Paris-based hospitality giant Accor built the 35-story Novotel in 1984 and owned it until 2012, when it sold the spot to Apollo Global Management (APO) and Chartres Lodging Group for about $94 million, The Real Deal reported. As part of the deal, Accor stayed on as the manager and the new owners embarked on a $118 million renovation of the property.

Apollo and Chartres sold the hotel two years later to London-based Millennium & Copthorne Hotels for $273.6 million in an all-cash deal, with Accor remaining on as the manager, Commercial Observer previously reported.

As the coronavirus pandemic kept travelers confined to their homes, the Novotel first shuttered its doors on March 15 and furloughed 137 of its workers, according to the WARN Act filing.

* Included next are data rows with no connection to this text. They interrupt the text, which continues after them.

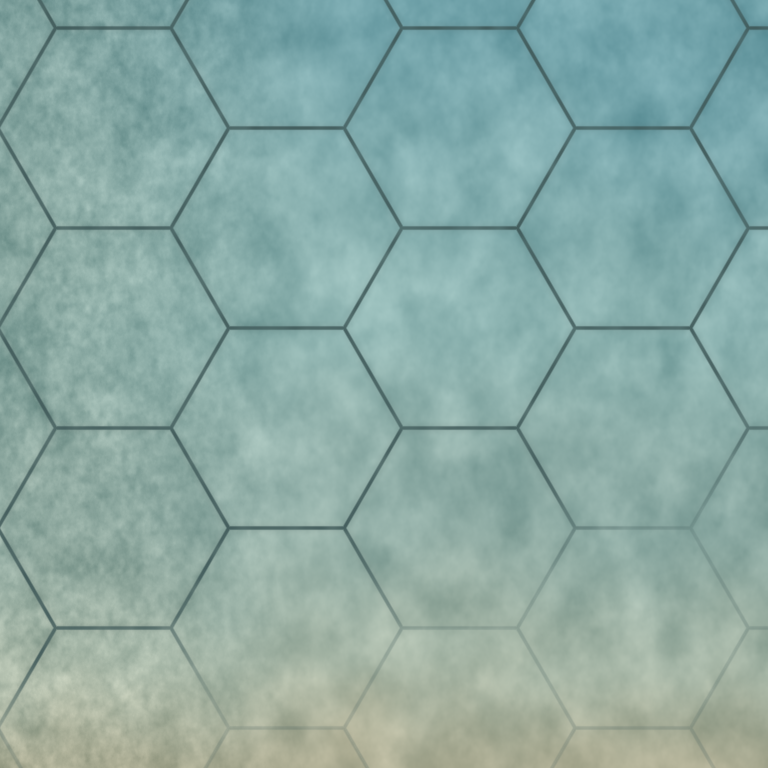
Write a three.js fragment shader that draws this pattern.

```glsl
varying vec2 vUv;

const float PITCH = 0.2604;
const vec2 FIRST_CENTER = vec2(0.1475, 0.8333);
const vec2 LATTICE = vec2(1.7320508, 1.0);
const vec3 GROUT = vec3(0.25, 0.35, 0.35);

// Hash without sine
float hash(vec2 p) {
  vec3 q = fract(p.xyx * 0.1031);
  q += dot(q, q.yzx + 33.33);
  return fract((q.x + q.y) * q.z);
}

float valueNoise(vec2 p) {
  vec2 cell = floor(p);
  vec2 f = fract(p);
  f = f * f * (3.0 - 2.0 * f);
  float low = mix(hash(cell), hash(cell + vec2(1.0, 0.0)), f.x);
  float high = mix(hash(cell + vec2(0.0, 1.0)), hash(cell + vec2(1.0)), f.x);
  return mix(low, high, f.y);
}

float fbm(vec2 p) {
  float sum = 0.0;
  float weight = 0.5;
  for (int i = 0; i < 4; i++) {
    sum += weight * valueNoise(p);
    p = mat2(1.6, 1.2, -1.2, 1.6) * p + 17.3;
    weight *= 0.5;
  }
  return sum / 0.9375;
}

// Offset from the nearest center of a flat-topped hexagon lattice
vec2 hexOffset(vec2 p) {
  vec2 a = mod(p + 0.5 * LATTICE, LATTICE) - 0.5 * LATTICE;
  vec2 b = mod(p, LATTICE) - 0.5 * LATTICE;
  return dot(a, a) < dot(b, b) ? a : b;
}

float hexEdgeDistance(vec2 offset) {
  vec2 q = abs(offset);
  return 0.5 - max(q.y, dot(q, vec2(0.8660254, 0.5)));
}

// Sand at the foot, sage in the middle, blue toward the upper right
vec3 glazeGradient(vec2 uv, float drift) {
  float h = uv.y + 0.05 * drift;
  vec3 color = mix(vec3(0.66, 0.66, 0.56), vec3(0.64, 0.70, 0.635), smoothstep(-0.02, 0.15, h));
  color = mix(color, vec3(0.56, 0.68, 0.655), smoothstep(0.08, 0.38, h));
  color = mix(color, vec3(0.56, 0.71, 0.70), smoothstep(0.35, 0.6, h));
  color = mix(color, vec3(0.44, 0.635, 0.665), smoothstep(0.55, 1.05, h + 0.16 * (uv.x - 0.5)));
  float leftShade = (1.0 - smoothstep(0.0, 0.5, uv.x)) * smoothstep(0.1, 0.35, h);
  return mix(color, vec3(0.53, 0.63, 0.59), 0.6 * leftShade);
}

// Cloudy stains plus a finer grain that is stronger on the left
float mottling(vec2 uv) {
  float clouds = fbm(uv * vec2(24.0, 19.0)) - 0.5;
  float broad = fbm(uv * 6.0 + 41.0) - 0.5;
  float grain = fbm(uv * vec2(105.0, 85.0) + 9.0) - 0.5;
  float roughness = mix(0.16, 0.04, smoothstep(0.1, 0.45, uv.x));
  return 0.19 * clouds + 0.07 * broad + roughness * grain;
}

// Lines wear away toward the lower right
float lineStrength(vec2 uv, float drift) {
  float border = 0.1 + 0.32 * uv.x + 0.06 * drift;
  return mix(0.2, 0.82, smoothstep(-0.12, 0.07, uv.y - border));
}

void main() {
  vec2 p = (vUv - FIRST_CENTER) / PITCH;
  vec2 offset = hexOffset(p);
  vec2 tileId = floor((p - offset) * vec2(1.1547005, 2.0) + 20.5);
  float edge = hexEdgeDistance(offset) * PITCH;
  float drift = 2.0 * fbm(vUv * 5.0 + 3.7) - 1.0;

  // Tile surface
  vec3 color = glazeGradient(vUv, drift);
  color += mottling(vUv) * vec3(1.1, 0.95, 0.9);
  color += 0.02 * (hash(tileId) - 0.5);

  // Worn grout with a faint dark halo
  float strength = lineStrength(vUv, drift);
  float line = 1.0 - smoothstep(0.0009, 0.0037, edge);
  float halo = 1.0 - smoothstep(0.0, 0.012, edge);
  float wear = 0.85 + 0.3 * valueNoise(vUv * 60.0);
  color *= 1.0 - 0.06 * halo * strength;
  color = mix(color, GROUT, clamp(line * strength * wear, 0.0, 1.0));

  gl_FragColor = vec4(color, 1.0);
}
```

It later laid off eight employees in July.

The Novotel joins a growing number of hotels around Manhattan that have permanently shuttered due to COVID-19. In September, the 44-story Hilton Times Square closed, and the next month, the landmarked Roosevelt Hotel in Midtown did the same.

As of September 2020, the latest numbers available, 58 percent of Manhattan’s 129,000 hotel rooms were still closed with 2,700 expected never to reopen, according to a report from PricewaterhouseCoopers

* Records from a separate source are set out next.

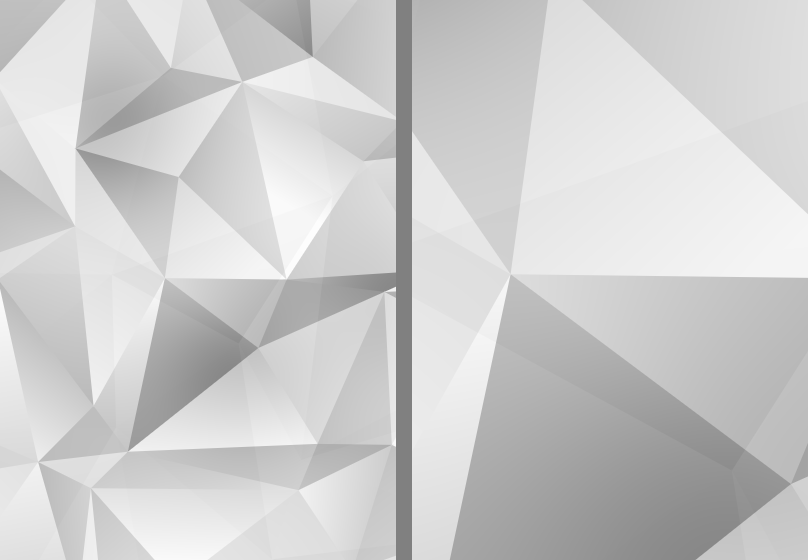
Left: the whole. Right: its middle third, enlarged.
Write a Shadertoy shader that draws this background.

```glsl
// Pale grey low-poly relief: a turned, jittered lattice is split into triangles,
// each with its own grey and linear shading, deepened in a few hollows.
// A coarser copy of the same mesh lies faintly on top as translucent planes.

vec2 hash22(vec2 p) {
    vec3 h = fract(p.xyx * vec3(0.1031, 0.1030, 0.0973));
    h += dot(h, h.yzx + 33.33);
    return fract((h.xx + h.yz) * h.zy);
}

float cross2(vec2 a, vec2 b) {
    return a.x * b.y - a.y * b.x;
}

// Jittered lattice corner
vec2 corner(vec2 id) {
    return id + 0.72 * (hash22(id) - 0.5);
}

// Signed distance to the line from a to b, positive on its left
float lineSide(vec2 p, vec2 a, vec2 b) {
    return cross2(b - a, p - a) / max(length(b - a), 1e-4);
}

// Distance inside a triangle of either winding
float insideTriangle(vec2 p, vec2 a, vec2 b, vec2 c) {
    float winding = cross2(b - a, c - a) < 0.0 ? -1.0 : 1.0;
    return min(min(winding * lineSide(p, a, b), winding * lineSide(p, b, c)),
               winding * lineSide(p, c, a));
}

float hollow(vec2 p, vec2 centre, float radius) {
    vec2 d = (p - centre) / radius;
    return exp(-dot(d, d));
}

// Grey of the triangle mesh at p, antialiased by coverage
float facets(vec2 p, float cells, vec2 offset) {
    vec2 q = mat2(0.83, 0.56, -0.56, 0.83) * p * cells + offset;
    float pixel = cells / iResolution.y;
    float depth = hollow(p, vec2(0.44, 0.34), 0.15)
                + hollow(p, vec2(0.71, 0.47), 0.15)
                + hollow(p, vec2(0.19, 0.78), 0.13);
    float sum = 0.0, weight = 0.0;

    for (int j = -1; j <= 1; j++)
    for (int i = -1; i <= 1; i++) {
        vec2 id = floor(q) + vec2(i, j);
        vec2 a = corner(id);
        vec2 b = corner(id + vec2(1, 0));
        vec2 c = corner(id + vec2(1, 1));
        vec2 d = corner(id + vec2(0, 1));
        bool flip = hash22(id + 7.3).x > 0.5;

        for (int k = 0; k < 2; k++) {
            // The two halves share either diagonal of the cell
            vec2 t0 = flip ? b : a;
            vec2 t1 = k == 0 ? (flip ? c : b) : (flip ? d : c);
            vec2 t2 = k == 0 ? (flip ? d : c) : (flip ? a : d);
            float cover = clamp(0.5 + insideTriangle(q, t0, t1, t2) / pixel, 0.0, 1.0);

            // Evenly spread greys, then a random slope across the facet
            float rank = fract(dot(id, vec2(0.7549, 0.5698)) + 0.5 * float(k));
            vec2 h = hash22(id + 31.7 + 13.1 * float(k));
            vec2 slope = (0.03 + 0.17 * h.y * h.y) * vec2(cos(6.2832 * h.x), sin(6.2832 * h.x));
            float tone = 0.93 - 0.2 * pow(rank, 1.4)
                       + dot(q - (t0 + t1 + t2) / 3.0, slope)
                       - 0.24 * rank * depth;
            sum += cover * clamp(tone, 0.5, 0.975);
            weight += cover;
        }
    }
    return sum / max(weight, 1e-3);
}

void mainImage(out vec4 fragColor, in vec2 fragCoord) {
    vec2 p = fragCoord / iResolution.y;
    float grey = facets(p, 5.2, vec2(3.4, 8.2));
    // Faint translucent planes
    grey += 0.12 * (facets(p, 3.1, vec2(17.6, 21.3)) - 0.82);
    fragColor = vec4(vec3(clamp(grey, 0.0, 1.0)), 1.0);
}
```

Hotel occupancy fell to 32.5 percent for the week ending on Dec. 26, its lowest level since early May, and a 33 percent drop from the same time in 2019, according to STR.

The city went through a hotel building boom in recent years — growing from about 97,500 rooms in 2015 to about 138,000 before COVID hit — leaving many concerned about what will become of the large, empty buildings once closed.

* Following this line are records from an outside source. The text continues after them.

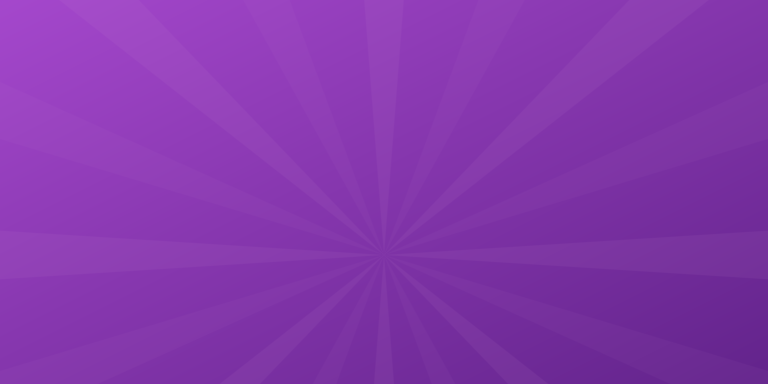
A Shadertoy shader for this background:

```glsl
// A purple sunburst: a diagonal gradient from bright violet to deep purple,
// overlaid with sixteen faint rays of alternating strength. The rays come
// from folding the polar angle around a centre low on the canvas.

const float TAU = 6.2831853;

// Diagonal blend from the upper left corner to the lower right one
vec3 backdrop(vec2 uv) {
    float slope = 0.5 * (uv.x + 1.0 - uv.y);
    return mix(vec3(0.645, 0.28, 0.80), vec3(0.385, 0.138, 0.545), slope);
}

// Opacity of the rays at p, measured from their centre
float rayOpacity(vec2 p, float pixel) {
    float spacing = TAU / 16.0;
    float angle = atan(p.y, p.x);
    float index = floor(angle / spacing + 0.5);

    // Approximate distance to the nearest ray edge, positive inside
    float inside = (0.07 - abs(angle - index * spacing)) * length(p);
    float coverage = smoothstep(-0.8 * pixel, 0.8 * pixel, inside);

    // Even rays are strong, odd rays are weak
    return coverage * mix(0.08, 0.047, mod(index, 2.0));
}

void mainImage(out vec4 fragColor, in vec2 fragCoord) {
    vec2 uv = fragCoord / iResolution.xy;

    // Height units around the burst centre, with the rays widened sideways
    vec2 p = (uv - vec2(0.5, 0.336)) * vec2(iResolution.x / iResolution.y, 1.0);
    p.x /= 1.107;

    // A muted lilac keeps the rays fainter where the backdrop is bright
    vec3 rayColor = vec3(0.80, 0.58, 0.82);
    vec3 color = mix(backdrop(uv), rayColor, rayOpacity(p, 1.0 / iResolution.y));
    fragColor = vec4(color, 1.0);
}
```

“They employ lots of people, and they are a big part of our economy,” Councilman Keith Powers, whose district includes hotel hot spot Midtown, previously told CO. “They’re a foothold to the middle class for many New Yorkers. They’re a sector we rely on.”

Update: This story has been updated with a statement from owner Millennium & Copthorne Hotels saying it will reopen the hotel under a new brand.